Sandglass (courtesy of Django6924):
Updated 5/28/2012 – JF
December 16, 2010 § 2 Comments
The Poems of W.B. Yeats (1970)
Unknown Volume Number (I lack a Sandglass for this one – help would be appreciated!)
Artwork: Drawings by Robin Jacques
Selected, Edited, and with an Introduction by William York Tindall
Part of the LEC/Heritage Press British Poet Masters series (my own designation)
Heritage Press Reprint of LEC # 425 /38th Series V. 3 in 1970
Click images to see larger versions.
Front Binding – Graced with a trio of drawings of two swans surrounded by roses on both sides. This is a former library copy, which you will notice library stamps and numbering on the later pictures. I sold it off a while ago and hope to reacquire a nicer copy. I did not have a Sandglass for this, so the book’s designer is unknown to me. If you have that info, please let me know.

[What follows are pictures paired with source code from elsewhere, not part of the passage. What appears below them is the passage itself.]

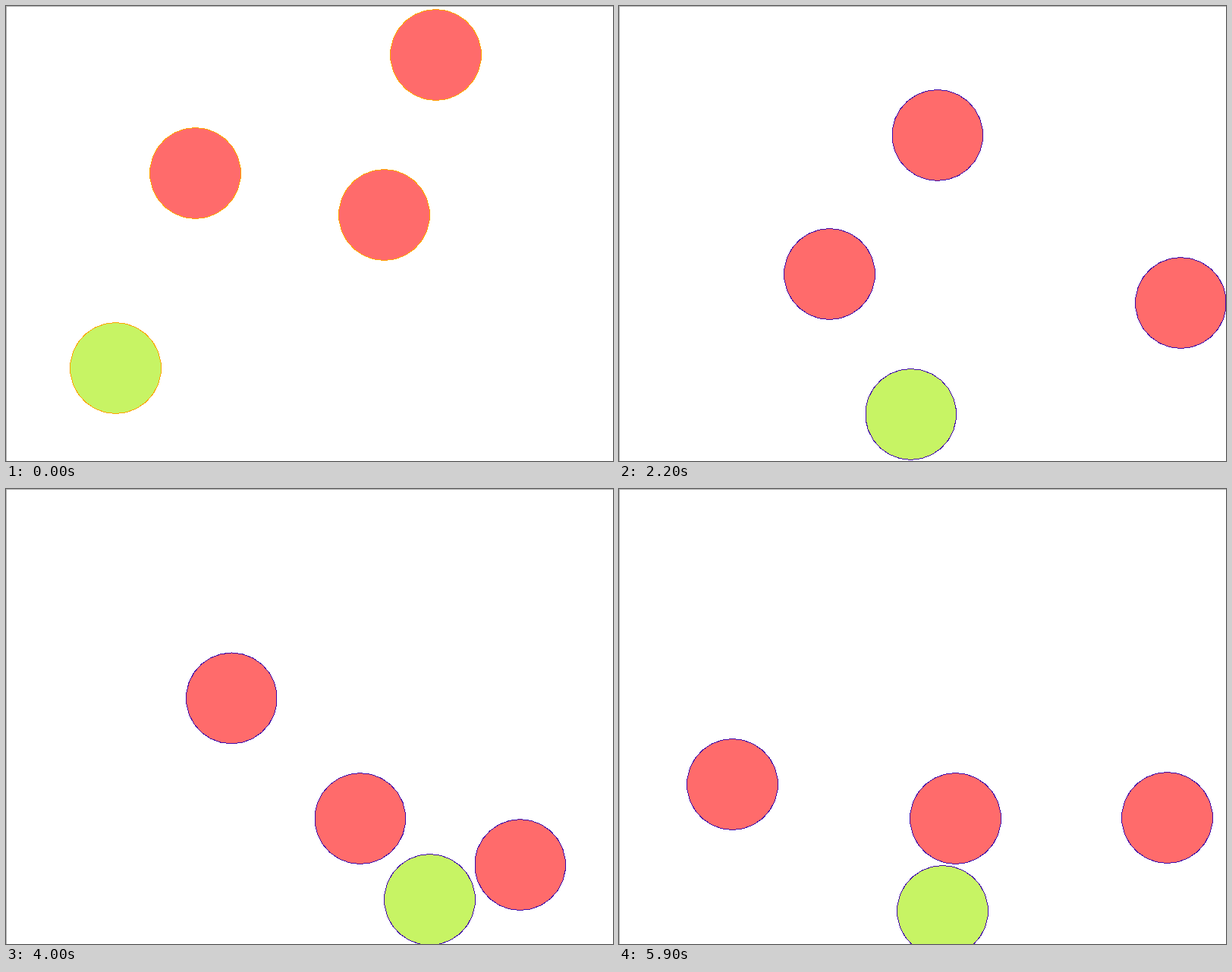
An HTML page that plays this animation: 800 by 600 pixels, repeating every 6000 ms.

```html
<!DOCTYPE html>
<html lang="en">
<head>
<meta charset="utf-8">
<title>Bouncing balls</title>
<style>
html, body { margin: 0; width: 100%; height: 100%; overflow: hidden; background: #fff; }
svg { display: block; width: 100vw; height: 100vh; }
</style>
</head>
<body>
<svg viewBox="0 0 800 600" shape-rendering="crispEdges">
  <rect width="800" height="600" fill="#fff"/>
  <g id="balls" transform="translate(.5 .5)" stroke-width="1"></g>
  <path d="M0 0H800V1H1V600H0Z" fill="#b0b0b0"/>
</svg>
<script>
const LOOP = 6000, STEP = 100, RADIUS = 60, SIDES = 26;
const RED = '#ff6b6b', GREEN = '#c7f464';
const group = document.getElementById('balls');

// A ball starts at a point [step, x, y] and flies in smooth legs; it bounces where a leg ends.
// Listed from back to front.
const balls = [
  { fill: RED, start: [0, 249, 220], legs: [
    [[10, 58, 281]],
    [[22, 277, 353], [34, 433, 405], [46, 476, 454], [59, 443, 434]]] },
  { fill: GREEN, start: [0, 144, 477], legs: [
    [[16.2, 313, 546]],
    [[34, 525, 525], [40, 558, 541], [46, 544, 537], [59, 426, 556]]] },
  { fill: RED, start: [0, 498, 275], legs: [
    [[20.4, 746, 382]],
    [[34, 695, 459], [47, 658, 538]],
    [[59, 722, 433]]] },
  { fill: RED, start: [0, 566, 64], legs: [
    [[1, 559, 60]],
    [[14, 470, 125], [34, 341, 240], [59, 149, 389]]] }
];

// Round body as a regular polygon with a vertex at the top
const outline = Array.from({ length: SIDES }, (_, i) => {
  const a = (i + 0.5) * 2 * Math.PI / SIDES;
  return `${RADIUS * Math.cos(a)},${RADIUS * Math.sin(a)}`;
}).join(' ');

for (const ball of balls) {
  let from = ball.start;
  ball.legs = ball.legs.map(leg => {
    const points = [from, ...leg];
    from = points[points.length - 1];
    return points;
  });
  ball.node = document.createElementNS('http://www.w3.org/2000/svg', 'polygon');
  ball.node.setAttribute('points', outline);
  ball.node.setAttribute('fill', ball.fill);
  group.append(ball.node);
}

// Speed at a point, taken from its neighbours in the same leg
function slope(points, i, axis) {
  const a = points[Math.max(i - 1, 0)];
  const b = points[Math.min(i + 1, points.length - 1)];
  return (b[axis] - a[axis]) / (b[0] - a[0]);
}

// Cubic Hermite curve through the points of a leg
function along(points, step, axis) {
  let i = 0;
  while (i < points.length - 2 && points[i + 1][0] < step) i++;
  const p = points[i], q = points[i + 1];
  const span = q[0] - p[0], s = (step - p[0]) / span, r = 1 - s;
  return p[axis] * r * r * (1 + 2 * s) + q[axis] * s * s * (1 + 2 * r)
    + span * s * r * (r * slope(points, i, axis) - s * slope(points, i + 1, axis));
}

function draw(ms) {
  const step = Math.floor((ms % LOOP) / STEP);
  group.setAttribute('stroke', step ? '#4008a8' : '#ffa500');
  for (const { node, legs } of balls) {
    const leg = legs.find(points => step <= points[points.length - 1][0]);
    node.setAttribute('transform', `translate(${along(leg, step, 1)} ${along(leg, step, 2)})`);
  }
}

const start = performance.now();
function tick() {
  draw(performance.now() - start);
  requestAnimationFrame(tick);
}
tick();
</script>
</body>
</html>
```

W.B. Yeats is one of Ireland’s premiere poets (if not the premiere poet), and the Limited Editions Club gave him his due in two editions, this and a collection of Irish Folk Tales he edited and introduced, which was printed in 1973.
Spine – An atrocious white-out blotch on the spine showcases it was a library book at one time.
Title Page – Jacques’ illustrations are pretty incredible. He only did two books for the LEC, this and Rudyard Kipling’s Kim, which preceded this by eight years. He was a fairly prominent book illustrator in the ’60’s and ’70’s. I’ve seen his work in a few other books in the bookshops I’ve worked at. Anyway, this particular copy originally belonged to a family named the Sampsons, who donated it among many others to the Livingston, California Library after the owner’s death. Well, that’s what I gather from the library stamp. I’ve had The Poems of Shakespeare and The Poems of Robert Browning in my collection, as well as spotting a few others in my library check-outs.
The lighting was not in my favor the day I took these, but I no longer have the book. I’ll update these when I reacquire it.
Personal Notes – This, The Poems of Shakespeare and The Poems of Robert Browning all ended up landing at a college anthropology club book sale while my wife and I were members of the club. I paid $1 each for them (and got two for free, The Song of Roland and Henrik Ibsen’s Three Plays), so it was a fairly good haul, despite the library markings. I gave the Browning book to a dear friend of mine who gave me a different Browning Heritage Press book, The Ring and the Book. I would love to have a copy that is not an ex-library copy. I find this book to be quite enchanting, and Jacques’ art is quite insane and awesome. I sold it off to aid in my purchasing of The Shaving of Shagpat.
Django6924 chips in this information on the LEC version of the book:
The LEC edition was the third volume in the 38th Series, which ran from January 1970 to April 1971. The edition was designed by John Dreyfus and printed at The Thistle Press. The full page B&W drawings by Jacques were hand-colored in the studios of Walter Fischer (and are lovely), and the book is bound in quarter green morocco leather and green linen boards. A black oval embossed portrait (in what appears to be leather) of Yeats on the front cover is the only decoration on the binding. (I must say, I wish instead of the portrait they had embossed the drawing of the wild swans at Coole that the Heritage book used–frankly Yeats would not have approved the likeness of him.)
I am seeking some info for this book – namely, the designer of it and the Sandglass volume number. If you have that info, let me know through the comments here or at my thread about this blog at the George Macy Devotees @ LibraryThing! Thanks!
Updated 5/28/2012 – JF